* Problem details
Only the lines that contain the string "sheen" belong in the answer; pull them from the records.

* Data supplied
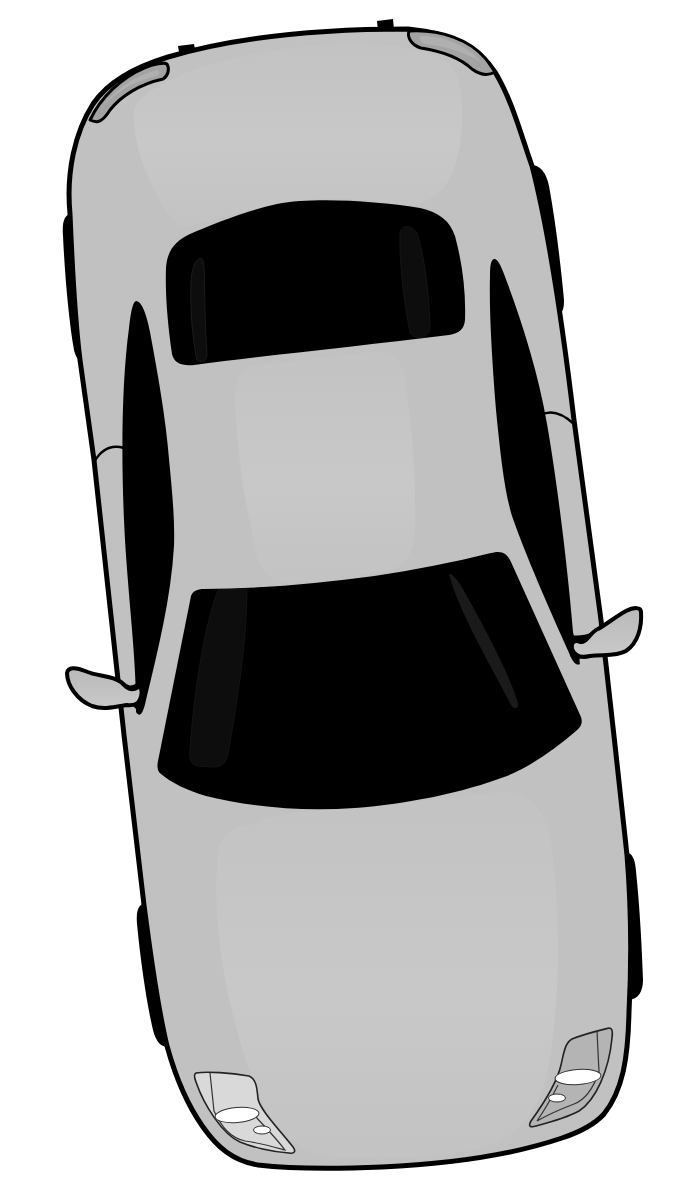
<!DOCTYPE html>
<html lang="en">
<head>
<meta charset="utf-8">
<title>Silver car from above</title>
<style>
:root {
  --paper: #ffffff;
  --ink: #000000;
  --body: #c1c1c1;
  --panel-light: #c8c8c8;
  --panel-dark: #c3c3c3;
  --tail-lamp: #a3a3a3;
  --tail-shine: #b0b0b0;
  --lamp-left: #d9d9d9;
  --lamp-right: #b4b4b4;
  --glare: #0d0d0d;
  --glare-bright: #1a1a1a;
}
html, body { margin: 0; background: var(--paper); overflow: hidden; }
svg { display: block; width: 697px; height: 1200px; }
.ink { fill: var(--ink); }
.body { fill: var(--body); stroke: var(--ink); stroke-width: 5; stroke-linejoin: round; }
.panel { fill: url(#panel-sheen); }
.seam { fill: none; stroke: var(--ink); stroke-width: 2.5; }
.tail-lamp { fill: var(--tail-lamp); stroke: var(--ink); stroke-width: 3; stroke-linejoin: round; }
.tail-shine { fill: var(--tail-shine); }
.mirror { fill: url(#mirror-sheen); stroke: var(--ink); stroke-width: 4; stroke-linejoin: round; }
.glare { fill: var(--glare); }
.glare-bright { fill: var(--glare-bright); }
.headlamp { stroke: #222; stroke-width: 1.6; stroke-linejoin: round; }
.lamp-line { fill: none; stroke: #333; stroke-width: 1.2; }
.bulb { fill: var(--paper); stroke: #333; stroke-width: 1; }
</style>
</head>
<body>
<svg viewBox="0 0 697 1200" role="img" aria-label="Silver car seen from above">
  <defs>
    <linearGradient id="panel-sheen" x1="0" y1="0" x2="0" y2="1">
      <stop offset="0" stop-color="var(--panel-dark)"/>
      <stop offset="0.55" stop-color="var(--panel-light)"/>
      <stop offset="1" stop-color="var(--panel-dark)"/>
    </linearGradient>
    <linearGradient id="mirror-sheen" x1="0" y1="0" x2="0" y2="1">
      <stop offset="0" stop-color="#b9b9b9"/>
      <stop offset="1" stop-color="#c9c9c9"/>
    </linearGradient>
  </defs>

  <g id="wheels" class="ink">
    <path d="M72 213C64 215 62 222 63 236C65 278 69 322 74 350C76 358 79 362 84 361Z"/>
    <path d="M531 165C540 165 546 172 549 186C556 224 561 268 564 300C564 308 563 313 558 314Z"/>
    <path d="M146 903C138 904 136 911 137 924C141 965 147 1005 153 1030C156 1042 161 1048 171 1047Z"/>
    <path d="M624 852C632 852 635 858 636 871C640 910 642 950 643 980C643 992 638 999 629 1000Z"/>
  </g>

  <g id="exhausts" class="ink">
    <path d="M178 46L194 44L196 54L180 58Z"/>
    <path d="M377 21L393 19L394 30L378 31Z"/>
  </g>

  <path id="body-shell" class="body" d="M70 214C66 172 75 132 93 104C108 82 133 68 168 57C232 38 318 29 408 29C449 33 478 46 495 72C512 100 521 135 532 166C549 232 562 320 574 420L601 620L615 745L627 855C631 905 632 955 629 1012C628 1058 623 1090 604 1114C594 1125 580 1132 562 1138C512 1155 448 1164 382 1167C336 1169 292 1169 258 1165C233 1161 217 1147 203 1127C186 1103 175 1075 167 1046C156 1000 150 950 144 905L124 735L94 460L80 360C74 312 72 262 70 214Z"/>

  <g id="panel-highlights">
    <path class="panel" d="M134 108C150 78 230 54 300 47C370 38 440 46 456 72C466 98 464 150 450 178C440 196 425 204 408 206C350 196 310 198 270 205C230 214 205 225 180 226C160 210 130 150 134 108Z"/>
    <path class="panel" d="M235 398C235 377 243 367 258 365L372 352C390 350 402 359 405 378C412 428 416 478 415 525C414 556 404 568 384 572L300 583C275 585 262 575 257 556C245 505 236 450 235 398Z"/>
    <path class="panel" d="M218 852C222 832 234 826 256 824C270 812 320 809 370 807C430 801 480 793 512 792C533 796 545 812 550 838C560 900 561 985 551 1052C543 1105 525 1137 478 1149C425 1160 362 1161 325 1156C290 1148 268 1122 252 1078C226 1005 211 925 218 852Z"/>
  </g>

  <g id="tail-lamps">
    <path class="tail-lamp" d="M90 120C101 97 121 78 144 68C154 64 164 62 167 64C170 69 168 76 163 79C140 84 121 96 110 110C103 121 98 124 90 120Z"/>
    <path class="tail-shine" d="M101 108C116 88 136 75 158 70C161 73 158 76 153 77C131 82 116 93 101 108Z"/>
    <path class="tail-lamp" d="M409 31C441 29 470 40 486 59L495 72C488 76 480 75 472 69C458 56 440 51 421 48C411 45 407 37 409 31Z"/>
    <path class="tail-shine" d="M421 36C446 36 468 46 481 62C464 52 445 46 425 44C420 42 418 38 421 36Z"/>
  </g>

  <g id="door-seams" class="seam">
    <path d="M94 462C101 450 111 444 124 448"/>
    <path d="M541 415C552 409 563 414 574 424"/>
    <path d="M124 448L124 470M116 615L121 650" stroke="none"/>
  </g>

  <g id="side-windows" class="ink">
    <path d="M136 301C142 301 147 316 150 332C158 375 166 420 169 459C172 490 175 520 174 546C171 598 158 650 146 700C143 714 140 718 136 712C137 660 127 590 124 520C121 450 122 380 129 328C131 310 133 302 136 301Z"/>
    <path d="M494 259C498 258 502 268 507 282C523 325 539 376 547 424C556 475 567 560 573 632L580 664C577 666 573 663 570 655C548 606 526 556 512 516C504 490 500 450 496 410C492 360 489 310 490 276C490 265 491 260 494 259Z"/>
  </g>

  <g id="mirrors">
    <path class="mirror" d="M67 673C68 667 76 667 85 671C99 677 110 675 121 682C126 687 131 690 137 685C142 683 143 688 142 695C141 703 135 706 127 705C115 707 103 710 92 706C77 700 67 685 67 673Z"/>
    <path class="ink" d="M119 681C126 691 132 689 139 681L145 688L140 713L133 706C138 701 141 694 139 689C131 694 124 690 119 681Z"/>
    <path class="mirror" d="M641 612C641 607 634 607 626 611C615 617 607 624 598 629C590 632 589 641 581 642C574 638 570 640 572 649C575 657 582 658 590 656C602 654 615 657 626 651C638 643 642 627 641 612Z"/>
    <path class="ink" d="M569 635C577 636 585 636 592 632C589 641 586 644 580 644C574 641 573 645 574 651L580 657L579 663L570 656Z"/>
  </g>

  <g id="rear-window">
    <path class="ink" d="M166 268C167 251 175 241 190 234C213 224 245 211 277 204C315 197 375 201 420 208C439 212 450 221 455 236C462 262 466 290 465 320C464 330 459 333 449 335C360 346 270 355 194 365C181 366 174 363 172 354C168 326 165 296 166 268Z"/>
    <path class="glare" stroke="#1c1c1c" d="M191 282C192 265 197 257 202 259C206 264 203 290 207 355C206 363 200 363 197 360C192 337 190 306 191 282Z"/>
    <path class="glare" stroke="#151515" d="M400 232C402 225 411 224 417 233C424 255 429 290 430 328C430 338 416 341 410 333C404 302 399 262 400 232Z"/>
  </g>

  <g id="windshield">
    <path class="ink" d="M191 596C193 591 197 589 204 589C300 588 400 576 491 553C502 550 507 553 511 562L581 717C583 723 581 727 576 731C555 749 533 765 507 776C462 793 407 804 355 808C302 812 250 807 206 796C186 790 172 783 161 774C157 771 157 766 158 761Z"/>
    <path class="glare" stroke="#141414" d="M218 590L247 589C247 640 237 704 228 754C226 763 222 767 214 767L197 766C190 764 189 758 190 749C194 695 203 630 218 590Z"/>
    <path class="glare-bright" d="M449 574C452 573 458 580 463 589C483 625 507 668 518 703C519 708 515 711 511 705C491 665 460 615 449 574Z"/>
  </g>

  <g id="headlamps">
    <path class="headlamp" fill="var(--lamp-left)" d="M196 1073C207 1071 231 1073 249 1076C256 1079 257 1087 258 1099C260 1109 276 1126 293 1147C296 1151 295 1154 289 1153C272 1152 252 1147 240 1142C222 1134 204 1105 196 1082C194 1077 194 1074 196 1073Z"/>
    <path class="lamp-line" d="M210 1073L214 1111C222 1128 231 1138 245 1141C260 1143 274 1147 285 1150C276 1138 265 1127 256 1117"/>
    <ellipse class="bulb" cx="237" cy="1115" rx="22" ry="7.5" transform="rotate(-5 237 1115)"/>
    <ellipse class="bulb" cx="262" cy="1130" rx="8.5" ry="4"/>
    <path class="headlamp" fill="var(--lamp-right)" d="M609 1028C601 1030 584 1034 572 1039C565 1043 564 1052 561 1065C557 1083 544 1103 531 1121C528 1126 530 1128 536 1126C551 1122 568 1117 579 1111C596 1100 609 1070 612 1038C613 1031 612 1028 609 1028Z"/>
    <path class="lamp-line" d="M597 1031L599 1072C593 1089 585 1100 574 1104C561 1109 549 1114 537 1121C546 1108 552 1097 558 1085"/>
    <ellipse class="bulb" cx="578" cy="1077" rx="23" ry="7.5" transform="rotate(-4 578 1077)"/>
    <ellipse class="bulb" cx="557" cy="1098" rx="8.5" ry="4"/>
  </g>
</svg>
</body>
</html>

* Completed exercise
.panel { fill: url(#panel-sheen); }
.mirror { fill: url(#mirror-sheen); stroke: var(--ink); stroke-width: 4; stroke-linejoin: round; }
    <linearGradient id="panel-sheen" x1="0" y1="0" x2="0" y2="1">
    <linearGradient id="mirror-sheen" x1="0" y1="0" x2="0" y2="1">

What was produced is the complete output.